Though Missler envisions a national transit system in the tradition of Amtrak and interstate highways, for now Mass Tram America has more modest goals. The company is currently working on a proposal for Oregon representatives to build a prototype train from Eugene, Oregon to Vancouver, British Columbia above the existing freeway, Interstate 5. Mass Tram also has its eye on Oregon ski resorts Troutdale and Mt. Hood. Linking the two could be a boon to skiers who have difficulty getting to the slopes when the highway washes out, Missler says.
At an estimated $8 million to $12 million per mile, Missler says, the system will cost less to build than most major urban transport systems because all of the necessary components already exist. In comparison, the Westside Extension of the Metro Purple Line subway in Los Angeles, currently in the planning stages, is expected to cost at least $353 million a mile; and the price tag for Denver’s Light Rail Southeast Corridor extension, which opened in 2006, was $23.1 million per mile.
Mass Tram must overcome several obstacles before its airplane-cum-train cars appear in your neighborhood. Some critics doubt the cost estimates and question whether communities will welcome the necessary sky towers on their land.
“Mass Tram America’s proposed tram route from Troutdale to Mt. Hood would likely have to go through the Columbia River Gorge Scenic area, which is adjacent to Troutdale,” said Robert Canfield, Troutdale City Councilor, in an e-mail. “I doubt the Columbia River Gorge Commission would allow such an intrusion into this environmentally sensitive area.”
Still, Troutdale mayor Paul Thalhofer is willing to listen. “It is an interesting concept, and we’d be open to anything if it makes practical sense,” he says. “But so far they haven’t shown us something that would work. Still, in my day we heard about things like Flash Gordon, Buck Rogers, and Star Wars, all of which sounded pretty far out at the time, but are less far off now.
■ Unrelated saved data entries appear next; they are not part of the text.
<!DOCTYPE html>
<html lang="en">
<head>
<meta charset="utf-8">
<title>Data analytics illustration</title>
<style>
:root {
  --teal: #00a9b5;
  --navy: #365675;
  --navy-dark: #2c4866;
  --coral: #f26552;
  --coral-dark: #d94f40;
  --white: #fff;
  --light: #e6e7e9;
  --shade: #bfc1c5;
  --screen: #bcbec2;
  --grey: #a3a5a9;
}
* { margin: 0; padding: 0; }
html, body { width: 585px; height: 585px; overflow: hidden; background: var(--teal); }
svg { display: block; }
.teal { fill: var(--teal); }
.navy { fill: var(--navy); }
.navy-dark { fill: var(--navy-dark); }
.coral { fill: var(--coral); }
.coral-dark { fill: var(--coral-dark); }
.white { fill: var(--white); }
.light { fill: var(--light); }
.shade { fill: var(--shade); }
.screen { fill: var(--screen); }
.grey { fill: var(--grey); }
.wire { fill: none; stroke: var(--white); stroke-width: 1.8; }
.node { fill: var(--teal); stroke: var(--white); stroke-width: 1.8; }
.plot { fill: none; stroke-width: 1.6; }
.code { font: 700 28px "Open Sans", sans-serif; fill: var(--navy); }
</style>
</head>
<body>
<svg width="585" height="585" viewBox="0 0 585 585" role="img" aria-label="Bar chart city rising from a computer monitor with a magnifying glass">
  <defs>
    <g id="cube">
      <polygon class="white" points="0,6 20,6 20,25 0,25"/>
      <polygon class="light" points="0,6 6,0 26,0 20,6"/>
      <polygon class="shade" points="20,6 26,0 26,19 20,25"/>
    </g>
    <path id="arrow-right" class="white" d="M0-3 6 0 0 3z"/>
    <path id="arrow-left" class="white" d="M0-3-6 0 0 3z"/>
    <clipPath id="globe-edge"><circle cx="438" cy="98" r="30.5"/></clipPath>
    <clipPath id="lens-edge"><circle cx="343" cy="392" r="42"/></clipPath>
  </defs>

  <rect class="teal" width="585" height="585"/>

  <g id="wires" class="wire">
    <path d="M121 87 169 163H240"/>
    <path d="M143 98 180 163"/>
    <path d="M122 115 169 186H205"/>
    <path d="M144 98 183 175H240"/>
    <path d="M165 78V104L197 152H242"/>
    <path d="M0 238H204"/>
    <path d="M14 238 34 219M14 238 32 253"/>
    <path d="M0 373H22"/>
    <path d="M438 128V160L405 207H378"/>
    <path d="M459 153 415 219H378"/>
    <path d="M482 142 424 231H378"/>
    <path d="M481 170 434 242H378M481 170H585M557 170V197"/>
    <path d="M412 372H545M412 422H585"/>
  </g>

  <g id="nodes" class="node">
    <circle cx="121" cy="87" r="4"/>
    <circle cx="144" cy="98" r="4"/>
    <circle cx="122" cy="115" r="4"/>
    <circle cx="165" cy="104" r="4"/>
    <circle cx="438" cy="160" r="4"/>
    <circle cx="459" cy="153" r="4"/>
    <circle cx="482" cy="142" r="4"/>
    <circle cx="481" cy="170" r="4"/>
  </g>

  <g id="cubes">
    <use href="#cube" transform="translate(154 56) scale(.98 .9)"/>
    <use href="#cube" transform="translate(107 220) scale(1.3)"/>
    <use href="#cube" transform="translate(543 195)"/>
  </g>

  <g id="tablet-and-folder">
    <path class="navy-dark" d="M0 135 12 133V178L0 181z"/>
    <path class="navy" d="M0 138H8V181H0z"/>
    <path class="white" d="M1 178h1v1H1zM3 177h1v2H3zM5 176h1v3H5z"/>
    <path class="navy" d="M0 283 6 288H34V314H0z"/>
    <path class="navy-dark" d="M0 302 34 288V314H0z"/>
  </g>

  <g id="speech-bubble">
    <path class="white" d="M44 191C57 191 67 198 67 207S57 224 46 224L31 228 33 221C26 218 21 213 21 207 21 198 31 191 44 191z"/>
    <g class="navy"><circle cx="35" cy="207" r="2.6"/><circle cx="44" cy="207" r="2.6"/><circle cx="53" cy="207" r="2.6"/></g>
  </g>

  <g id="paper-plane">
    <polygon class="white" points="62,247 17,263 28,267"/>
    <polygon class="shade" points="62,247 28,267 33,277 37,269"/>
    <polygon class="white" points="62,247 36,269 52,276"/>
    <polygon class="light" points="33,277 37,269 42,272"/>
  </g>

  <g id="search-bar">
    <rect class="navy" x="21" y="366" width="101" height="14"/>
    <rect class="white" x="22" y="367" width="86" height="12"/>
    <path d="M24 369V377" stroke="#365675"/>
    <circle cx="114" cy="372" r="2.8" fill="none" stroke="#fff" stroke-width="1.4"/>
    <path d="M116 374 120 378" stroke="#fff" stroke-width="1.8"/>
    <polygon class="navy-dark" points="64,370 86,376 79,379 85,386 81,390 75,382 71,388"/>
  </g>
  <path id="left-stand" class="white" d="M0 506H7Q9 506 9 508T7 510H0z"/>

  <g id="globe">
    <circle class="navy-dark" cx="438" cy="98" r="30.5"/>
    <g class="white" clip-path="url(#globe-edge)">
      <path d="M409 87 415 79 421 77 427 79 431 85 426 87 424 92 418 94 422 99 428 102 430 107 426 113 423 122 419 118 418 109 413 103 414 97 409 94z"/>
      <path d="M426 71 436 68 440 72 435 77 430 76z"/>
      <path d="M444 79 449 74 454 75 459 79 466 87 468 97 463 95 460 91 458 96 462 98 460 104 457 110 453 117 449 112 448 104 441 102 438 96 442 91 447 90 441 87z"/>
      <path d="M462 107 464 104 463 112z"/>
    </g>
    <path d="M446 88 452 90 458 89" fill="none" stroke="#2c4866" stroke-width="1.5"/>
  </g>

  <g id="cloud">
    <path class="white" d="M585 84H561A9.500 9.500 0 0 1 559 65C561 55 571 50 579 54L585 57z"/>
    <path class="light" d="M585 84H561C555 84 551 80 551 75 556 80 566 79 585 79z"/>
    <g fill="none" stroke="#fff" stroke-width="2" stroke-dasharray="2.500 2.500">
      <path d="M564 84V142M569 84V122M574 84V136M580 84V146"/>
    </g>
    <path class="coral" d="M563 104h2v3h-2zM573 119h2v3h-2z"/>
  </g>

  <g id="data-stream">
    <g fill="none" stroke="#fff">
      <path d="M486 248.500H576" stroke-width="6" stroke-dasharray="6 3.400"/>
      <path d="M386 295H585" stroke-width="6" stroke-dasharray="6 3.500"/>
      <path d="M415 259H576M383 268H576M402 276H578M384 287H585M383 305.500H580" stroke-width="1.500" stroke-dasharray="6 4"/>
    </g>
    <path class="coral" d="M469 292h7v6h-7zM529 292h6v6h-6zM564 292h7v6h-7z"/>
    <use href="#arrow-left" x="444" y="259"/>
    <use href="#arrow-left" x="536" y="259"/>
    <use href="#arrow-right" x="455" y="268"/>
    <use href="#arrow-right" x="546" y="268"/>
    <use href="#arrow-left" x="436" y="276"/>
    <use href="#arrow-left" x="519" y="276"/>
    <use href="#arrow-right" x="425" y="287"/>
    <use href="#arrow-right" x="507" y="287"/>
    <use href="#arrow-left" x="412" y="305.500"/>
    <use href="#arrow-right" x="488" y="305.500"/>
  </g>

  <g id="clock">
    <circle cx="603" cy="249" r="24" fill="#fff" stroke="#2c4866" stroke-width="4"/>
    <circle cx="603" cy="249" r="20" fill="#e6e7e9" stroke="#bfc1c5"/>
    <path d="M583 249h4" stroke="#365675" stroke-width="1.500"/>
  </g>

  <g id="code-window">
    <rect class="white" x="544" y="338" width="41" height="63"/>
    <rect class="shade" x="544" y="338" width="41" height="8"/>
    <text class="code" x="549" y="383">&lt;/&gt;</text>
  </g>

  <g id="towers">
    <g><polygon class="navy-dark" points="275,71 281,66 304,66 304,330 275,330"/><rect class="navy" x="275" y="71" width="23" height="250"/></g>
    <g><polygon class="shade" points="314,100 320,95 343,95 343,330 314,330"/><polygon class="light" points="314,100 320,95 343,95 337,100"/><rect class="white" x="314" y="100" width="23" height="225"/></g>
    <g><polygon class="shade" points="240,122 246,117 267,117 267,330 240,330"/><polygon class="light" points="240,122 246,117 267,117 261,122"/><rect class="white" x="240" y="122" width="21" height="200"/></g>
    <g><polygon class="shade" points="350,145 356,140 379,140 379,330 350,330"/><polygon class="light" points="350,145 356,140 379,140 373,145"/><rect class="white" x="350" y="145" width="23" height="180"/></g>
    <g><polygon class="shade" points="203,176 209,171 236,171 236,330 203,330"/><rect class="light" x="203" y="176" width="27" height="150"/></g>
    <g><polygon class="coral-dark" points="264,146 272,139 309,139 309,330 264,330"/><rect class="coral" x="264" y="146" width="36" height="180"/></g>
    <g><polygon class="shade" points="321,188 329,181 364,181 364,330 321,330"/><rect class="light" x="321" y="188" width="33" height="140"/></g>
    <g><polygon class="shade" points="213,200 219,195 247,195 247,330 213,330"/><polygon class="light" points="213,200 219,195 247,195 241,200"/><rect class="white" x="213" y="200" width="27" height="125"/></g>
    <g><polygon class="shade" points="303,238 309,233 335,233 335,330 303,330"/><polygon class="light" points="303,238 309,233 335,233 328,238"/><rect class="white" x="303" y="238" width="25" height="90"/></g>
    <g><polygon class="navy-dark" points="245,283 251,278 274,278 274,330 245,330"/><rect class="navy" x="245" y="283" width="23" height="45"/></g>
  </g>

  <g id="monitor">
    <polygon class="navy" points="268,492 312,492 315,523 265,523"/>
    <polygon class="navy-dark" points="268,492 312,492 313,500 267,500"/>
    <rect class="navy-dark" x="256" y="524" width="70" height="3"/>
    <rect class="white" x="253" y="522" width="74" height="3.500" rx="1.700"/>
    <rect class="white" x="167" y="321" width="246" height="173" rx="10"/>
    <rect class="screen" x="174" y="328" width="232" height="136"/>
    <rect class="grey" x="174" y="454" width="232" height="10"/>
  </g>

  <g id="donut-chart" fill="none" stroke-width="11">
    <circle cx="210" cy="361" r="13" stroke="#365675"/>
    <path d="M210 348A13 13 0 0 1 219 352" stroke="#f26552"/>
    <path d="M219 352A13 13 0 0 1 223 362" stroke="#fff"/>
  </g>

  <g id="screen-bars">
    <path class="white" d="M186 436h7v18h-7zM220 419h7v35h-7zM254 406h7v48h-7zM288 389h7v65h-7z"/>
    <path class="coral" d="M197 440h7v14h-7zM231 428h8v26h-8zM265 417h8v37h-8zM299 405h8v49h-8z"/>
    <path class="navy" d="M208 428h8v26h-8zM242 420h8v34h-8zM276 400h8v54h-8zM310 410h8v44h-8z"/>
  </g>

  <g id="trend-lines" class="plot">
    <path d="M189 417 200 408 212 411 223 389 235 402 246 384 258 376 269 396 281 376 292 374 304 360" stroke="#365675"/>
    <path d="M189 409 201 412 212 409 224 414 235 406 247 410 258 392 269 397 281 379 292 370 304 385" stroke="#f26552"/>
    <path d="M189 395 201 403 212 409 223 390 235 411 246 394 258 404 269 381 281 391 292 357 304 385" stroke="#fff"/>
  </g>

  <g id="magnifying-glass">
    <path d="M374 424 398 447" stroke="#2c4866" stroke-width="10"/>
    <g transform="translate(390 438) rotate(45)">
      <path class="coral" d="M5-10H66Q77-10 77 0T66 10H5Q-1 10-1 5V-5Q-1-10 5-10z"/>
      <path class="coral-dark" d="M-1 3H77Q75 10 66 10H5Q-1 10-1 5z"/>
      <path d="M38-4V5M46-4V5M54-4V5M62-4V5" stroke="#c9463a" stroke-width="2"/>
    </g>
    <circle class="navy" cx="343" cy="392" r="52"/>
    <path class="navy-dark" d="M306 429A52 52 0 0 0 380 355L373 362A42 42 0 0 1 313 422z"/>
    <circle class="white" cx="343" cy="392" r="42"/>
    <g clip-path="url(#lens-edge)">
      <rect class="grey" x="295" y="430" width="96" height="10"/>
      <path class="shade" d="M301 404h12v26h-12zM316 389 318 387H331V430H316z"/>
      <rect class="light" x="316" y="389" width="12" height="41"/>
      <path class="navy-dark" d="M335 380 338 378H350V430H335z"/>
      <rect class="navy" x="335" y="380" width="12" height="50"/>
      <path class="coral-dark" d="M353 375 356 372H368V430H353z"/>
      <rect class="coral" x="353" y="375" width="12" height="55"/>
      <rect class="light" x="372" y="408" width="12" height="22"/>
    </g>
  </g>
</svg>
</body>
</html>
We can’t limit our thinking by saying it won’t work.”
Others say that while Mass Tram might be successful on a small scale, constructing a national system may be too grand an endeavor. Traditionally, monorails have run short distances. Seattle Center Monorail, built for the 1962 World’s Fair, spans one mile, and the 14-year-old Strip monorail in Las Vegas extends about four miles. Even Japan’s popular Tokyo-Haneda line and its metropolitan Osaka route run a mere 11 and 15 miles, respectively. “[Mass Tram] would only make sense if you have a very dense traffic corridor and it runs between two big cities in a distance of more than 300 miles and less than about 800 miles,” says Daniel Sperling, director of the Institute of Transportation Studies at the University of California, Davis. “Even still, it would be expensive to build the infrastructure, and it would require government subsidies. No transit system pays its own way.”
At this point, the designs for Mass Tram America are still being finalized and the company is looking for more investors. But the little startup has big plans: Missler hopes to build a national system within two decades of launching the first prototype.
Story by Dianna Dilworth. This article originally appeared in Plenty in October 2007.